┌────────

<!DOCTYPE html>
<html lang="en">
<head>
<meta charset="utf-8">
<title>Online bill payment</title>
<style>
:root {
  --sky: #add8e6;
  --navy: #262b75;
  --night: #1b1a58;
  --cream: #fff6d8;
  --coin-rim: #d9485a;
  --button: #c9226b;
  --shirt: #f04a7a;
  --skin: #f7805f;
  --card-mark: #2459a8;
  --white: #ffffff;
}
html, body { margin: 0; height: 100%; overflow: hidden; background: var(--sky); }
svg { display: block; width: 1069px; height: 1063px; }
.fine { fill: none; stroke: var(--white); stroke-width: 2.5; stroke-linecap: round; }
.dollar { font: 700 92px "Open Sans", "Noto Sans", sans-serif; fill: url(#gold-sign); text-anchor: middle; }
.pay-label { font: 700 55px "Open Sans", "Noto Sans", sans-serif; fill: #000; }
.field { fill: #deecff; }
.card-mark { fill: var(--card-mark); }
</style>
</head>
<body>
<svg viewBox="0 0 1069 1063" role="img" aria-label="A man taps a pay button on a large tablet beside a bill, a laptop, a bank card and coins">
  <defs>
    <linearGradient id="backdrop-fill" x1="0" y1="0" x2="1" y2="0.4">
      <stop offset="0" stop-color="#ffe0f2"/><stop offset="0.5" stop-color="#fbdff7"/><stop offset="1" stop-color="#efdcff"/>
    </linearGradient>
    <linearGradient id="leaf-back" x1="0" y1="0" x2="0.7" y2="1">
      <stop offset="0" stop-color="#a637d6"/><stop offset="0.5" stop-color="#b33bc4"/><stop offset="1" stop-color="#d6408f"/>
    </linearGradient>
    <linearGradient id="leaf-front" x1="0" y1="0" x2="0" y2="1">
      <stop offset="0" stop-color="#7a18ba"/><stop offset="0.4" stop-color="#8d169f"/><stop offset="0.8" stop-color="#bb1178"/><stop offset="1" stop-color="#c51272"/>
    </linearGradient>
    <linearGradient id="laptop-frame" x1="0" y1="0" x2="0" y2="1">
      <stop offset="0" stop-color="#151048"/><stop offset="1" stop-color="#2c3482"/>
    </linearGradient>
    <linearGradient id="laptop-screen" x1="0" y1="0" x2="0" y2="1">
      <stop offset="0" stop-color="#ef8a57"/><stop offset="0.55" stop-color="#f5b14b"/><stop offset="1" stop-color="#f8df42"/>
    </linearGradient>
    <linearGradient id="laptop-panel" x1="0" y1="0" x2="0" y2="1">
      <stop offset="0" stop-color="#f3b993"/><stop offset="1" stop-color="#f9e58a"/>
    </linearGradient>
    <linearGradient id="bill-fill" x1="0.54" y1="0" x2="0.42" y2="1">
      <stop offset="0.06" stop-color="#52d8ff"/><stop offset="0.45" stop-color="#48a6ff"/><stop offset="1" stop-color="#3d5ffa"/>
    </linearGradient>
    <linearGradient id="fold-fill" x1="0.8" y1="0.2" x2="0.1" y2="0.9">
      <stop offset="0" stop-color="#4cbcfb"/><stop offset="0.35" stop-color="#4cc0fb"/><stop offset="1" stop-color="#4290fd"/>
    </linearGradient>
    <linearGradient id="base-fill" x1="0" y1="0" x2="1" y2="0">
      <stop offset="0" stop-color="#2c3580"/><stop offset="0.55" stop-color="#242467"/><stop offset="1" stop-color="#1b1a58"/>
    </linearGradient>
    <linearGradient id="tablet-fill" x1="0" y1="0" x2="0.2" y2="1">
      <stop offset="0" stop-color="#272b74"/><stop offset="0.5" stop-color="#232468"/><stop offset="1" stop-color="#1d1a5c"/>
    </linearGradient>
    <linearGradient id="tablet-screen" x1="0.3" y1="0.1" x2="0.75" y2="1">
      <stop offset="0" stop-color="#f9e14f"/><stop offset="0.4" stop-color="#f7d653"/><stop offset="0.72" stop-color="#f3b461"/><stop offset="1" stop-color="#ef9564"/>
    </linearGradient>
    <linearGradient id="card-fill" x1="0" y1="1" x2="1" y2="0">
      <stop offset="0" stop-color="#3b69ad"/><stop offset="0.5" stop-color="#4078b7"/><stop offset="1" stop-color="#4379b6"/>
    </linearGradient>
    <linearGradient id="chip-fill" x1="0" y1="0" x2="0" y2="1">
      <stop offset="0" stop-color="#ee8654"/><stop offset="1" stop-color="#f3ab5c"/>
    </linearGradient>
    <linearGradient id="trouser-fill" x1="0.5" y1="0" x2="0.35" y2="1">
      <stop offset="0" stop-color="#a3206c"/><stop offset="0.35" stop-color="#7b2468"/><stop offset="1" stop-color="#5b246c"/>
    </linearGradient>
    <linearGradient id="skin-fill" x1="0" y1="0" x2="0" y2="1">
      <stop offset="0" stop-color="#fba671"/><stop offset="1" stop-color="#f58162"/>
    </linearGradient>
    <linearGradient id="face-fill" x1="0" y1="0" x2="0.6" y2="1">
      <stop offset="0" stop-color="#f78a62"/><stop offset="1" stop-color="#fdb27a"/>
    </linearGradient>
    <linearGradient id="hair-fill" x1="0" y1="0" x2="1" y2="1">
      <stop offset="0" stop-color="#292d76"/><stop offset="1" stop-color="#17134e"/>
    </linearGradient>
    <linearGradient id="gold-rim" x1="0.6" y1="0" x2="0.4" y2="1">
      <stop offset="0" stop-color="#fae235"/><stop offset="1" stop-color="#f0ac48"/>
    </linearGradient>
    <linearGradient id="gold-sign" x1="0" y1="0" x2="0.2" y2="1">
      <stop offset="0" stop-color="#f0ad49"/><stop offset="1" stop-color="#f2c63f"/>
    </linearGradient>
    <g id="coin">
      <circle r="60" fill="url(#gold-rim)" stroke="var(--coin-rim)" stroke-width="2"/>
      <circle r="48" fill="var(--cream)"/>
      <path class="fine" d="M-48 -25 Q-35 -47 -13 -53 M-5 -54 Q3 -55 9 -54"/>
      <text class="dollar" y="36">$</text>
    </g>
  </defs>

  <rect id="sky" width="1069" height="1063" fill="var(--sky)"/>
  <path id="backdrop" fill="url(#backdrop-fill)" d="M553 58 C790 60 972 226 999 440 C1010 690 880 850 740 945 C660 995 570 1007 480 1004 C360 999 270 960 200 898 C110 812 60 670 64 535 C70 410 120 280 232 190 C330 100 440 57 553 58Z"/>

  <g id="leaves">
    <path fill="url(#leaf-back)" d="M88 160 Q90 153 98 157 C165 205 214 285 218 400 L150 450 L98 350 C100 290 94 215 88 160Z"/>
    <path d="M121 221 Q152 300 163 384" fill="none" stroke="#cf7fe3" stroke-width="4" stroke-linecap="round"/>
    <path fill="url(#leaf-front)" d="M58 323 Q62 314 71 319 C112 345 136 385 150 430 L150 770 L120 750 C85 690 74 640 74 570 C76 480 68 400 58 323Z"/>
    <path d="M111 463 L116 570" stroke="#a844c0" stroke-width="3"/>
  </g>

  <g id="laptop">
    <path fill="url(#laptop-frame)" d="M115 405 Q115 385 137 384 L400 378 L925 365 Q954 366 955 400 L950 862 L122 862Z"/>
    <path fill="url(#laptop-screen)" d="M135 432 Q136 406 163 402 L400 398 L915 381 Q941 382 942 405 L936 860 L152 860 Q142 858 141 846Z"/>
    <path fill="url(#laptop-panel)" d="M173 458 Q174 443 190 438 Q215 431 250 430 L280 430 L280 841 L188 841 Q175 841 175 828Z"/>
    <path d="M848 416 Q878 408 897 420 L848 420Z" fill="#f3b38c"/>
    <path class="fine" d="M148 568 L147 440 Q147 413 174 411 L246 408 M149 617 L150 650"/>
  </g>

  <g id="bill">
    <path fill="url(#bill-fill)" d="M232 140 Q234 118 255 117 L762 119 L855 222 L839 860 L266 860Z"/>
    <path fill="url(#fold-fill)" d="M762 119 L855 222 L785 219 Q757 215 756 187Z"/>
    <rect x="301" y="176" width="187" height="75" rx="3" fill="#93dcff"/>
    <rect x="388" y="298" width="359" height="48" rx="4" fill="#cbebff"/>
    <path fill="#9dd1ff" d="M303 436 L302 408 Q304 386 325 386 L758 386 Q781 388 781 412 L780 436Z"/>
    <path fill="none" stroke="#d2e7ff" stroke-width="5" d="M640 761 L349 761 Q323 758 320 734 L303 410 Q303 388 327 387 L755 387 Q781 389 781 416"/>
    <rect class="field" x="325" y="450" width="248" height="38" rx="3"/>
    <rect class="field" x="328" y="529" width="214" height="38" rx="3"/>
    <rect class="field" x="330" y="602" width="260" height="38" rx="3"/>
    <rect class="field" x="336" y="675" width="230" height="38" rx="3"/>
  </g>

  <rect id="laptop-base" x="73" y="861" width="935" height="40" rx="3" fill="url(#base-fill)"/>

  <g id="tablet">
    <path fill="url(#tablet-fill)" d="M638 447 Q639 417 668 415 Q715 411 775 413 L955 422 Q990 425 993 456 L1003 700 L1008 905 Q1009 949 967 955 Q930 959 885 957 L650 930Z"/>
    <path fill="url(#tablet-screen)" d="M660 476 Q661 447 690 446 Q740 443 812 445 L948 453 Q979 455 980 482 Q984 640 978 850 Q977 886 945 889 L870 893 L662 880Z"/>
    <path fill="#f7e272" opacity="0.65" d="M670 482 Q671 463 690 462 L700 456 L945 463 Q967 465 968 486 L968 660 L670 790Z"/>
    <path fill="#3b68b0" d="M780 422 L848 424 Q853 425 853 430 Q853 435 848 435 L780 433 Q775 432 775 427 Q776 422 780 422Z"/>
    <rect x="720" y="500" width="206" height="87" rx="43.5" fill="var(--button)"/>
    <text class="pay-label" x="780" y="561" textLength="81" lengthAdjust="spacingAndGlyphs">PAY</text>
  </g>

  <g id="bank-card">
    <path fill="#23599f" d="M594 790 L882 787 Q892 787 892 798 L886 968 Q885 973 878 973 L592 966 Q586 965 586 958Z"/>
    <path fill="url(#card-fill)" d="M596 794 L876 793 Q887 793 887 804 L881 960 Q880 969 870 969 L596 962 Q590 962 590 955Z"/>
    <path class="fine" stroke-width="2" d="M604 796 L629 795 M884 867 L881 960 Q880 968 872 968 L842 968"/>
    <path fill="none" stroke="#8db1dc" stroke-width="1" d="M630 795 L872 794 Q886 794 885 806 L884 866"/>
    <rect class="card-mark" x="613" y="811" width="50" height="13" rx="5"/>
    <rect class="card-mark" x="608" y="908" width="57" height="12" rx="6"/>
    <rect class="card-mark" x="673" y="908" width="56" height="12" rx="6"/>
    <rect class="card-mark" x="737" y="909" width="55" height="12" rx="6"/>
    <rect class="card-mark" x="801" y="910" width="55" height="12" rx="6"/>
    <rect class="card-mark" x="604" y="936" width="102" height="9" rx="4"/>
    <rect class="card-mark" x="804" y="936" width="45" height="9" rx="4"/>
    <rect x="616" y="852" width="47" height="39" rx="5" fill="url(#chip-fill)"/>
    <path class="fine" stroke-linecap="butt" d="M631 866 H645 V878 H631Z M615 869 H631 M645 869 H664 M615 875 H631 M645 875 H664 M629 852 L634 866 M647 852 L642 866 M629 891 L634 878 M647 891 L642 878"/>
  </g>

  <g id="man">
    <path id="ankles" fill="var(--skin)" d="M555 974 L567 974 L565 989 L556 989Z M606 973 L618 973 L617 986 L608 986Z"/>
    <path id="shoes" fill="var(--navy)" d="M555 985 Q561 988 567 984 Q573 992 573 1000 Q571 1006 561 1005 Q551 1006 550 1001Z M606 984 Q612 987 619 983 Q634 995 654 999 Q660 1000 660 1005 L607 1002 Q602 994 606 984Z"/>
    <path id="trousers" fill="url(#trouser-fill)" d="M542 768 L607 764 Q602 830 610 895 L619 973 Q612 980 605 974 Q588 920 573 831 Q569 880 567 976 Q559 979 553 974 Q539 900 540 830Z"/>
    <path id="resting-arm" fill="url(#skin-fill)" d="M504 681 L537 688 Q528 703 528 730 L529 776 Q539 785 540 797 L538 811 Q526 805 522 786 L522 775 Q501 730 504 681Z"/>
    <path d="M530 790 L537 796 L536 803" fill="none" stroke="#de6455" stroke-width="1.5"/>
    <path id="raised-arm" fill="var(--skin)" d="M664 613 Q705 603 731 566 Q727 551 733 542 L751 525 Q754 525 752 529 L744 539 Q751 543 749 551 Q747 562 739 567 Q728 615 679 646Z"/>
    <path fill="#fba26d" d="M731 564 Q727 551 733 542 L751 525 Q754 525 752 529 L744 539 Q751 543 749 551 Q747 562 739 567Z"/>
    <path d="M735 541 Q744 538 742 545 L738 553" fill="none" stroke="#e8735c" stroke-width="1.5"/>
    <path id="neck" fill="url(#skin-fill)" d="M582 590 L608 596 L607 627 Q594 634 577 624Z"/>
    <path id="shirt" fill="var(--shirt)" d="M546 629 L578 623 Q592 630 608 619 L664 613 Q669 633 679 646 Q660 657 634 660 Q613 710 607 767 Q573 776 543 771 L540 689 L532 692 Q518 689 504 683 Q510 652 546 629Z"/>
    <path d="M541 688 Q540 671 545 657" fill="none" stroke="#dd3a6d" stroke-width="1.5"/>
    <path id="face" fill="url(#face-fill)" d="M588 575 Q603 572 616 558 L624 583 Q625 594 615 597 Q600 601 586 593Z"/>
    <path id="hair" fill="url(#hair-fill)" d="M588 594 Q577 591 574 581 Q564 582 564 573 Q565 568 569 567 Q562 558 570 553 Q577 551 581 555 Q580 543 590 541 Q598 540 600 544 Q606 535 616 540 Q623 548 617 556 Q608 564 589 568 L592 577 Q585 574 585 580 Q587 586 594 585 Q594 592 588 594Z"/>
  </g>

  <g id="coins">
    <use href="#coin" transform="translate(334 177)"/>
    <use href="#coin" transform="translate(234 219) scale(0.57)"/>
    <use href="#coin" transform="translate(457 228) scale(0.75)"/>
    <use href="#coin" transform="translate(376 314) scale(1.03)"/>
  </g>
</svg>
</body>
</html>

└────────

◆ Requirement:
Over the whole of the material above, count the lines that contain the word "none"; give only the number.

◆ Result of the exercise:
7